When to see a doctor
Eye conditions can be serious. Some may cause you to permanently lose your vision and some are associated with other serious medical problems. Contact your doctor in the following situations:
The exact cause of optic neuritis is unknown. However, optic neuritis is believed to develop when the immune system mistakenly targets the substance (myelin) covering your optic nerve, resulting in inflammation and damage to the myelin. Normally, the myelin helps electrical impulses travel quickly along the optic nerve, from the eye to the brain. In the brain, those electrical impulses are converted into visual information. Optic neuritis disrupts this process, affecting vision. It's not certain what causes your immune system to target the myelin.
The following autoimmune conditions are often associated with optic neuritis:
Other autoimmune conditions, such as sarcoidosis and systemic lupus erythematosus, have also been associated with optic neuritis.
Not all potential causes of optic neuritis are autoimmune diseases. Other factors that have been linked to the development of optic neuritis include:
In addition, any process resulting in inflammation or compression of the optic nerve, including tumors, nutritional deficiencies or toxins, can interfere with the nerve's ability to conduct electrical impulses. This may cause vision loss and other symptoms that may mimic optic neuritis.
Risk factors for optic neuritis arising from autoimmune disorders include:
Complications arising from optic neuritis may include:
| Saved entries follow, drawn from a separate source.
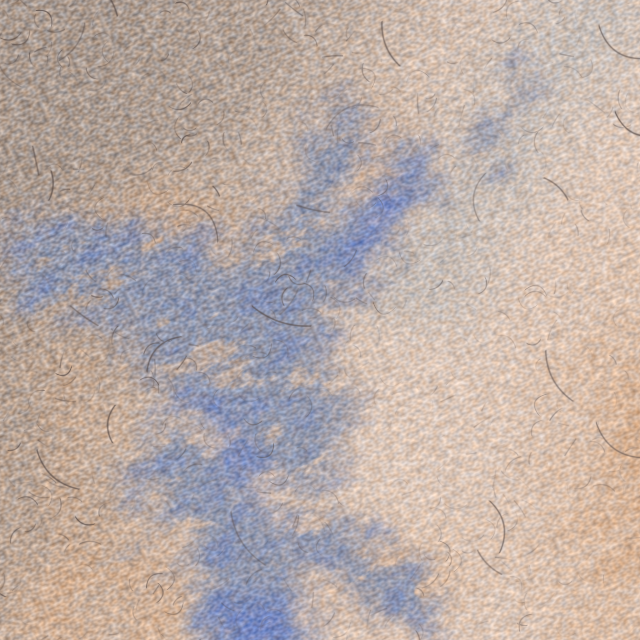
A Shadertoy shader for this texture:

```glsl
const vec3 GREIGE = vec3(0.665, 0.605, 0.565);
const vec3 CREAM = vec3(0.860, 0.780, 0.725);
const vec3 PEACH = vec3(0.830, 0.680, 0.560);
const vec3 HAZE = vec3(0.720, 0.715, 0.715);
const vec3 DUSTY_BLUE = vec3(0.550, 0.585, 0.680);
const vec3 VIVID_BLUE = vec3(0.410, 0.500, 0.770);
const vec3 FIBRE = vec3(0.330, 0.280, 0.265);
const float GRAIN_ANGLE = 0.42;
const float GRAIN_CELLS = 190.0;
const float GRAIN_CONTRAST = 0.20;
const float TINT_CONTRAST = 0.07;
const float MOTTLE_CELLS = 13.0;
const float STAIN_SOFTNESS = 0.055;

vec2 hash2(vec2 p) {
    vec3 q = fract(vec3(p.xyx) * vec3(0.1031, 0.1030, 0.0973));
    q += dot(q, q.yzx + 33.33);
    return fract((q.xx + q.yz) * q.zy);
}

mat2 rotation(float a) {
    return mat2(cos(a), -sin(a), sin(a), cos(a));
}

float gradientDot(vec2 cell, vec2 offset) {
    float a = 6.2832 * hash2(cell).x;
    return dot(vec2(cos(a), sin(a)), offset);
}

float gradientNoise(vec2 p) {
    vec2 i = floor(p), f = p - i;
    vec2 w = f * f * f * (f * (f * 6.0 - 15.0) + 10.0);
    vec2 e = vec2(1.0, 0.0);
    float low = mix(gradientDot(i, f), gradientDot(i + e, f - e), w.x);
    float high = mix(gradientDot(i + e.yx, f - e.yx), gradientDot(i + 1.0, f - 1.0), w.x);
    return mix(low, high, w.y);
}

float fbm(vec2 p) {
    float sum = 0.0, amp = 1.0;
    for (int k = 0; k < 4; k++) {
        sum += amp * gradientNoise(p);
        p = rotation(0.5) * p * 2.03 + 17.0;
        amp *= 0.58;
    }
    return sum;
}

float capsule(vec2 p, vec2 a, vec2 b, float radius) {
    vec2 pa = p - a, ba = b - a;
    return length(pa - ba * clamp(dot(pa, ba) / dot(ba, ba), 0.0, 1.0)) - radius;
}

float glow(vec2 p, vec2 centre, vec2 radius) {
    vec2 q = (p - centre) / radius;
    return exp(-dot(q, q));
}

// Scattered curved fibres, one candidate per cell
float fibres(vec2 uv, float cells, float density, float halfLength, float width, float spread) {
    vec2 p = uv * cells, home = floor(p);
    float ink = 0.0;
    for (int y = -1; y <= 1; y++)
    for (int x = -1; x <= 1; x++) {
        vec2 cell = home + vec2(x, y);
        vec2 place = hash2(cell + 7.0), pick = hash2(cell + 91.0), form = hash2(cell + 43.0);
        vec2 q = rotation(GRAIN_ANGLE + (pick.y - 0.5) * spread) * (p - cell - place);
        q.y += (form.x - 0.5) * 2.4 * q.x * q.x;
        float reach = halfLength * (0.4 + 0.6 * form.y);
        float d = length(vec2(max(abs(q.x) - reach, 0.0), q.y)) / (width * cells);
        ink = max(ink, step(pick.x, density) * (0.4 + 0.6 * place.x) * exp(-d * d));
    }
    return ink;
}

// Branching blue stain, negative inside
float stain(vec2 p) {
    float d = capsule(p, vec2(0.09, 0.58), vec2(0.42, 0.53), 0.075);
    d = min(d, capsule(p, vec2(0.40, 0.48), vec2(0.63, 0.72), 0.055));
    d = min(d, capsule(p, vec2(0.30, 0.50), vec2(0.43, 0.34), 0.105));
    d = min(d, capsule(p, vec2(0.29, 0.29), vec2(0.42, 0.02), 0.085));
    d = min(d, capsule(p, vec2(0.43, 0.58), vec2(0.53, 0.76), 0.055));
    d = min(d, capsule(p, vec2(0.75, 0.76), vec2(0.81, 0.85), 0.015));
    return min(d, capsule(p, vec2(0.46, 0.18), vec2(0.63, 0.06), 0.030));
}

void mainImage(out vec4 fragColor, in vec2 fragCoord) {
    vec2 uv = fragCoord / iResolution.y;
    vec2 along = rotation(GRAIN_ANGLE) * uv;
    float cloud = fbm(uv * 5.0 + 3.0);
    float mottle = fbm(along * MOTTLE_CELLS * vec2(0.7, 1.3));
    float fleck = fbm(along * MOTTLE_CELLS * vec2(2.2, 4.2) + 31.0);

    // Warm ground
    float light = smoothstep(-0.28, 0.46, uv.x * 0.9 - uv.y * 0.42 + 0.12 * cloud);
    vec3 color = mix(GREIGE, CREAM, light);
    float warm = glow(uv, vec2(1.03, 0.22), vec2(0.17, 0.32))
        + glow(uv, vec2(0.16, 0.05), vec2(0.14, 0.12))
        + 0.7 * glow(uv, vec2(0.26, 0.65), vec2(0.13, 0.07))
        + 0.6 * glow(uv, vec2(0.59, 0.75), vec2(0.07, 0.07))
        + 0.6 * glow(uv, vec2(0.60, 0.10), vec2(0.13, 0.08))
        + 0.5 * glow(uv, vec2(0.10, 0.34), vec2(0.13, 0.16));
    color = mix(color, PEACH, clamp(warm * (0.75 + 0.7 * mottle), 0.0, 0.9));
    float haze = smoothstep(0.12, -0.08, capsule(uv, vec2(0.66, 0.58), vec2(0.92, 0.96), 0.06) + 0.06 * cloud);
    color = mix(color, HAZE, 0.55 * haze);

    // Blue stain with bare patches and vivid cores
    float edge = stain(uv) + 0.05 * cloud + 0.035 * mottle;
    float blue = smoothstep(STAIN_SOFTNESS, -STAIN_SOFTNESS, edge);
    float bare = smoothstep(0.12, 0.58, mottle + 0.35 * fleck);
    vec3 patchColor = mix(color, PEACH, 0.35 * blue);
    color = mix(patchColor, DUSTY_BLUE, blue * (0.88 - 0.65 * bare));
    float vivid = glow(rotation(0.95) * (uv - vec2(0.60, 0.66)), vec2(0.0), vec2(0.09, 0.035))
        + 0.8 * glow(rotation(-0.95) * (uv - vec2(0.38, 0.28)), vec2(0.0), vec2(0.10, 0.03))
        + glow(uv, vec2(0.40, 0.02), vec2(0.08, 0.05))
        + 0.45 * smoothstep(0.05, 0.6, -mottle - 0.3 * fleck);
    color = mix(color, VIVID_BLUE, clamp(blue * vivid * (0.8 + 0.5 * fleck), 0.0, 0.8));

    // Fine paper grain
    float grain = gradientNoise(along * GRAIN_CELLS * vec2(0.75, 1.1))
        + 0.6 * gradientNoise(along * GRAIN_CELLS * vec2(0.3, 0.55) + 11.0);
    float tint = gradientNoise(uv * GRAIN_CELLS * 0.6 + 57.0);
    color += GRAIN_CONTRAST * mix(1.0, 0.75, light) * grain + 0.035 * fleck;
    color += TINT_CONTRAST * tint * vec3(1.0, 0.0, -1.0);

    // Short lint and sparse long hairs
    float clumps = smoothstep(-0.35, 0.55, fbm(uv * 8.0 + 71.0));
    float lint = fibres(uv, 38.0, 0.55, 0.65, 0.0013, 3.0) * clumps * mix(0.75, 0.4, light);
    float hair = fibres(uv + 0.37, 11.0, 0.22, 0.55, 0.0016, 4.5) * 0.65;
    color = mix(color, FIBRE, max(lint, hair));
    fragColor = vec4(clamp(color, 0.0, 1.0), 1.0);
}
```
If you have signs and symptoms of optic neuritis, you may first see your family doctor or a general practitioner. However, when you call for an appointment, you may be referred immediately to a doctor who specializes in diagnosing and treating eye diseases (ophthalmologist).
Because appointments can be brief and because there's often a lot of ground to cover, it's a good idea to be well prepared. Here's some information to help you get ready, and what to expect from your doctor.
What you can do
Your time with your doctor may be limited, so preparing a list of questions will help you make the most of your time together. List your questions from most important to least important in case time runs out.
For optic neuritis, important questions to ask your doctor include:
What to expect from your doctor
Your doctor is likely to ask you a number of questions. Being ready to answer them may reserve time to go over points you want to talk more about. Your doctor may ask:
You're likely to see an ophthalmologist for a definitive diagnosis. The ophthalmologist may perform the following eye tests:
Other tests to diagnose optic neuritis may include:
Optic neuritis usually gets better on its own. In some cases, steroid medications are used to treat optic neuritis, because they help reduce inflammation in the optic nerve. Possible side effects from steroid treatment include weight gain, mood changes, stomach upset and insomnia. If you receive steroids, your treatment may involve:
In instances in which steroid therapy has failed and severe vision loss persists, a treatment called plasma exchange therapy may help some people recover their vision.
Preventing multiple sclerosis
If you have optic neuritis and you appear to have a high risk of developing multiple sclerosis based on your MRI results, you may benefit from drugs that help prevent multiple sclerosis. These drugs include interferon beta-1a (Avonex, Rebif) and interferon beta-1b (Betaseron). These injectable drugs are used to prevent or delay the development of multiple sclerosis in people with optic neuritis who have two or more brain lesions evident on MRI scans.
The prognosis following optic neuritis is generally good. Most people regain close to normal vision within 12 months after an episode of optic neuritis.
People with multiple sclerosis or neuromyelitis optica may have a greater risk for recurrent attacks of optic neuritis. People without any underlying conditions also may have recurrent optic neuritis. But, these people generally have a better long-term prognosis for their vision than do people with multiple sclerosis or neuromyelitis optica.